What hope for Vietnam’s highly threatened wildlife?
29 November 2011 | Article
In 2012, Ministry of Natural Resources and Environment (MONRE), Biodiversity Conservation Agency (BCA) will lead the preparation of a new National Biodiversity Strategy and Action Plan (NBSAP). Vietnam’s first NBSAP was approved in 1995 (with a minor revision 2007). A lot has happened in the past 16 years so this new NBSAP will be a complete rewrite. It will need to include the Aichi Biodiversity targets, a set of 20 indicators that were agreed to at the CBD COP held in Nagoya in 2010. To produce a new NBSAP on time and of high quality will require input from many government agencies, research center, universities, and NGOs. It will need to be based on an honest assessment of what has worked and what hasn’t in biodiversity conservation. It will also need to set priorities. The below article, which was presented at a BCA workshop in Ba Vi on November 18, says, IUCN advocates for a focus on those species that are both highly threatened and endemic (or almost endemic) to Vietnam.

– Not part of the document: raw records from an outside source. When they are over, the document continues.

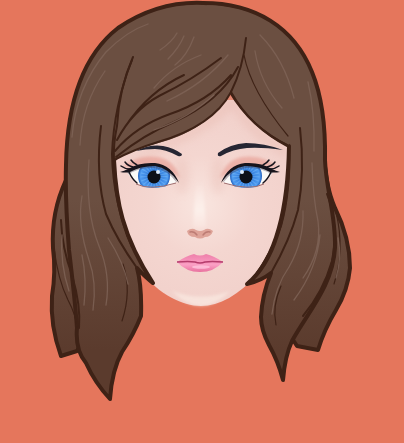
<!DOCTYPE html>
<html lang="en">
<head>
<meta charset="utf-8">
<title>Portrait of a woman with brown hair</title>
<style>
:root {
  --backdrop: #e5765c;
  --hair: #6b4f41;
  --hair-deep: #5b3b2d;
  --hair-line: #3e2216;
  --hair-shine: #806558;
  --skin: #f4d6d0;
  --skin-light: #f9e5df;
  --skin-shade: #e9bdb4;
  --ink: #17141c;
  --brow: #262633;
}
html, body { margin: 0; height: 100%; overflow: hidden; background: var(--backdrop); }
svg { display: block; width: 404px; height: 443px; }
.hair-edge { stroke: var(--hair-line); stroke-width: 4; stroke-linejoin: round; }
.strand { fill: none; stroke: var(--hair-line); stroke-width: 2; stroke-linecap: round; }
.strand-fine { stroke-width: 1.2; }
.shine { fill: none; stroke: var(--hair-shine); stroke-width: 1.3; stroke-linecap: round; opacity: .8; }
.lash { fill: none; stroke: var(--ink); stroke-width: 1.5; stroke-linecap: round; }
</style>
</head>
<body>
<svg viewBox="0 0 404 443" role="img" aria-label="Portrait of a woman with long brown hair and blue eyes">
  <defs>
    <linearGradient id="hair-tone" gradientUnits="userSpaceOnUse" x1="0" y1="200" x2="0" y2="350">
      <stop offset="0" stop-color="var(--hair)"/>
      <stop offset="1" stop-color="var(--hair-deep)"/>
    </linearGradient>
    <radialGradient id="skin-tone" gradientUnits="userSpaceOnUse" cx="201" cy="205" r="112">
      <stop offset="0" stop-color="var(--skin-light)"/>
      <stop offset=".45" stop-color="var(--skin)"/>
      <stop offset="1" stop-color="#f1d0ca"/>
    </radialGradient>
    <linearGradient id="nose-light" x1="0" y1="0" x2="0" y2="1">
      <stop offset="0" stop-color="#fdf1ec" stop-opacity="0"/>
      <stop offset=".6" stop-color="#fdf1ec" stop-opacity=".9"/>
      <stop offset="1" stop-color="#fdf1ec" stop-opacity=".2"/>
    </linearGradient>
    <radialGradient id="iris-tone">
      <stop offset="0" stop-color="#1f57b4"/>
      <stop offset=".5" stop-color="#3b86e2"/>
      <stop offset=".85" stop-color="#4f9cf0"/>
      <stop offset="1" stop-color="#2461bd"/>
    </radialGradient>
    <linearGradient id="lip-tone" x1="0" y1="0" x2="0" y2="1">
      <stop offset="0" stop-color="#ee7fa9"/>
      <stop offset=".6" stop-color="#fb9fc4"/>
      <stop offset="1" stop-color="#e8709d"/>
    </linearGradient>
    <filter id="soft" x="-50%" y="-50%" width="200%" height="200%"><feGaussianBlur stdDeviation="4"/></filter>
    <filter id="soft-small" x="-50%" y="-50%" width="200%" height="200%"><feGaussianBlur stdDeviation="1.5"/></filter>
    <clipPath id="eye-opening"><path d="M127 172Q138 164 155 164Q170 166 177 182Q166 188 151 188Q136 187 127 172Z"/></clipPath>
    <g id="eye">
      <path d="M122 168Q136 154 158 157Q174 160 180 178Q160 164 122 168Z" fill="#e79a8f" opacity=".6" filter="url(#soft-small)"/>
      <path d="M127 172Q138 164 155 164Q170 166 177 182Q166 188 151 188Q136 187 127 172Z" fill="#fbfaf8"/>
      <g clip-path="url(#eye-opening)">
        <circle cx="154" cy="176" r="16" fill="url(#iris-tone)"/>
        <circle cx="154" cy="176" r="10" fill="none" stroke="#74b6f7" stroke-width="7" stroke-dasharray="1 2" opacity=".6"/>
        <circle cx="154" cy="177" r="6.5" fill="#0c1018"/>
        <circle cx="158" cy="172" r="2" fill="#dcebfb"/>
        <path d="M125 172Q140 162 156 163Q170 165 179 181L177 183Q168 170 154 168Q139 167 127 175Z" fill="#3a2f44" opacity=".35"/>
      </g>
      <path d="M120 172Q126 173 130 172Q140 166 155 166Q169 168 179 183Q172 165 155 163Q139 162 128 169Q124 171 120 172Z" fill="var(--ink)"/>
      <path class="lash" d="M130 169Q125 169 121 166M133 167Q128 166 125 162M137 165Q133 163 131 160M129 172Q132 179 137 183"/>
      <path d="M136 184Q150 191 176 183" fill="none" stroke="#a06d6d" stroke-width="1"/>
    </g>
  </defs>

  <rect id="backdrop" width="404" height="443" fill="var(--backdrop)"/>

  <g id="face">
    <path d="M110 100H292V150C291 200 282 246 258 274C239 295 219 306 201 306C182 306 159 294 141 272C120 244 111 190 110 150Z" fill="url(#skin-tone)"/>
    <path d="M117 166Q160 146 198 124Q220 109 232 93Q250 125 288 148L288 158Q250 138 232 108Q205 140 117 166Z" fill="var(--skin-shade)" opacity=".55" filter="url(#soft)"/>
    <path d="M172 291Q201 302 230 291Q216 306 201 306Q186 306 172 291Z" fill="#faeae2" opacity=".7" filter="url(#soft-small)"/>
    <ellipse cx="182" cy="176" rx="7" ry="18" fill="var(--skin-shade)" opacity=".4" filter="url(#soft)"/>
    <ellipse cx="218" cy="176" rx="7" ry="18" fill="var(--skin-shade)" opacity=".4" filter="url(#soft)"/>
  </g>

  <g id="nose">
    <path d="M196 184Q200 180 203 184L206 226Q200 231 193 226Z" fill="url(#nose-light)" filter="url(#soft-small)"/>
    <path d="M187 231Q192 227 196 230Q200 232 204 230Q208 227 213 231Q211 237 205 237Q200 240 195 237Q188 237 187 231Z" fill="#dea398"/>
    <path d="M190 232Q194 231 197 235M210 232Q206 231 203 235" fill="none" stroke="#bd7c74" stroke-width="1.4" stroke-linecap="round"/>
  </g>

  <g id="mouth">
    <path d="M177 262Q186 256 194 254Q200 257 206 254Q214 256 223 262Q214 272 200 272Q186 272 177 262Z" fill="url(#lip-tone)"/>
    <path d="M177 262Q189 261 195 262Q200 264 205 262Q211 261 223 262" fill="none" stroke="#b53c6c" stroke-width="1.5"/>
    <ellipse cx="201" cy="267" rx="9" ry="1.8" fill="#ffc6de" opacity=".8"/>
  </g>

  <g id="eyes">
    <use href="#eye"/>
    <use href="#eye" transform="matrix(-1 0 0 1 400 0)"/>
  </g>

  <g id="eyebrows" fill="var(--brow)">
    <path d="M136 151Q150 144 163 146Q174 148 182 154Q182 157 178 156Q165 149 155 149Q146 149 136 151Z"/>
    <path d="M218 153Q230 144 246 143Q264 143 283 150Q262 147 247 148Q233 149 221 156Q217 157 218 153Z"/>
  </g>

  <g id="hair" fill="url(#hair-tone)">
    <path id="hair-left-back" class="hair-edge" d="M66 180Q51 212 53 248Q56 272 52 296Q50 326 61 356L77 351L94 320L84 220Z"/>
    <path id="hair-right-back" class="hair-edge" d="M324 150Q325 185 335 208Q350 238 350 268Q348 290 336 310Q324 330 318 350L297 346L280 320L300 210Z"/>
    <path id="hair-left" class="hair-edge" d="M114 160C116 200 122 236 153 283Q146 278 137 268Q142 286 141 316Q134 334 122 352Q112 370 110 399Q95 383 86 363Q75 350 77 328Q75 300 69 250C67 225 65 200 66 165C67 105 82 56 118 28Q158 1 203 3Q222 40 114 160Z"/>
    <path id="hair-right" class="hair-edge" d="M203 3C255 3 294 27 312 72Q326 106 325 160C326 190 336 215 335 248C333 285 308 312 292 341Q285 356 283 380Q278 361 269 345Q261 330 261 317Q262 295 271 273Q261 281 247 284C277 260 288 205 289 146Q251 126 231 92Q220 30 203 3Z"/>
    <path id="crown" d="M114 158Q80 90 114 40Q150 4 203 5Q260 6 288 42Q304 80 289 145Q251 126 231 92Q214 124 114 158Z"/>
    <path id="fringe" d="M114 160C119 120 150 65 203 30Q237 18 246 38Q240 72 231 92Q208 131 155 144Q135 149 114 160Z"/>
    <path class="strand" stroke-width="3" d="M114 160Q135 149 158 142Q213 126 231 92Q251 128 289 146"/>
  </g>

  <g id="strands">
    <path class="strand" d="M246 38Q243 68 231 92M238 67Q220 101 174 122Q145 134 116 157M231 75Q208 101 170 114Q136 126 115 151M221 58Q192 80 159 96Q133 110 117 140M184 75Q149 91 125 127M133 57Q119 89 117 126Q113 145 114 160"/>
    <path class="strand" d="M101 126Q95 175 106 214Q117 240 137 268M132 60Q114 105 112 154Q113 203 132 247M79 328Q81 306 72 275Q62 248 61 220M289 146Q291 190 281 226Q272 252 254 277M300 128Q305 171 298 210Q290 240 271 273M327 194Q339 225 332 261Q323 292 303 316"/>
    <path class="strand strand-fine" d="M54 248Q58 280 68 300Q76 315 77 328M123 264Q132 291 122 321M244 55Q251 91 288 136M281 286Q272 306 276 325M336 212Q345 250 334 284"/>
    <path class="shine" d="M194 37Q187 56 175 65M184 36Q179 48 168 59M177 33Q172 42 160 50M72 137Q76 88 106 52Q127 31 148 24M80 145Q82 104 105 71M201 55Q172 66 154 88M228 55Q204 84 167 101M214 95Q189 118 154 130"/>
    <path class="shine" d="M260 35Q284 59 294 98M255 51Q260 83 282 108M308 82Q315 112 314 151M89 160Q85 211 99 246Q111 275 106 305M82 196Q77 224 89 260Q97 282 93 310M62 235Q60 264 69 291M108 238Q124 263 128 284"/>
    <path class="shine" d="M312 163Q313 198 318 221Q322 251 303 278M303 211Q304 241 289 267Q275 287 272 314M320 235Q317 269 294 300M338 238Q342 258 336 278M82 255Q87 279 84 305"/>
  </g>
</svg>
</body>
</html>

"The extinction of the Javan rhino from Vietnam confirmed three facts that were already known: first, that there is inadequate State technical capacity and commitment to protected area management and species conservation, despite substantial national and international support; second, that this is unlikely to change fast enough to ensure the survival of species that require intensive management and protection; and third, that alternative management arrangements need to be urgently put in place to safeguard the remaining strongholds of the most threatened species.
In its report on the Javan rhino extinction, WWF makes the same point: “Vietnam is on the verge of an extinction crisis with many other species threatened by hunting and habitat loss. Significant improvements need to be made in law enforcement and protected area management and in the way conservation organizations cooperate with protected areas to ensure that other species do not share the fate of the Javan rhino.” Of greatest concern are nine species that are both Critically Endangered and endemic to Vietnam—in other words, that can only be protected in Vietnam.
These nine “death row” species include five primates (Delacour’s langur, Golden-headed langur, Eastern black-crested gibbon, Tonkin snub-nosed monkey, Northern white-cheeked gibbon); two turtles (Vietnamese pond turtle, Swinhoe’s softshell turtle); one bird (Edward’s pheasant); and one bovine (saola). With the exception of Edward’s pheasant and saola, these species have restricted and well known ranges. This has the advantage of simplifying protection measures but the disadvantage that a large proportion of the global population could be wiped out by disease or hunting.
One way to safeguard these species would be to establish a National Target Program on Endangered Species Conservation. This NTP would include a new legal designation for priority sites that would confer total protection; designate a technical partner with management authority; and include a dedicated budget to cover core management costs and potentially a small grant scheme open to NGOs and universities to carry out research, etc. The NTP would initially focus on 3-4 relatively “simple” species such as the Eastern black-crested gibbon, Tonkin snub-nosed monkey, and Vietnamese point turtle.
Globally, there are numerous examples of governments granting day to day management authority to specialized non-state organizations. This arrangement is sometimes called “conservation concession”, an approach that was pioneered by Conservation International in the late 1990s as a cost-effective alternative to the sustainable forest management paradigm. A recent example is the Forest of Hope in Sumatra, where in 2007 the Indonesian government granted a Birdlife-supported foundation a 100-year lease on a 100,000-ha former logging concession that is home to up to 20 Sumatran tigers.
Conservation concessions in Vietnam may require new legislation. But precedents exist that the government can build on. These include the “bird’s nest” sanctuary on Hon Noc, which is part of the Hon Mun MPA in Nha Trang and is managed (and strictly protected) by SaNest, a private company. Another example is the clam cooperatives in Ben Tre. These cover 9,600 hectares and are managed by a company that implements strict sustainable harvesting rules. More importantly, this approach allows the government to leverage substantial non-state expertise and experience to prevent further species extinctions."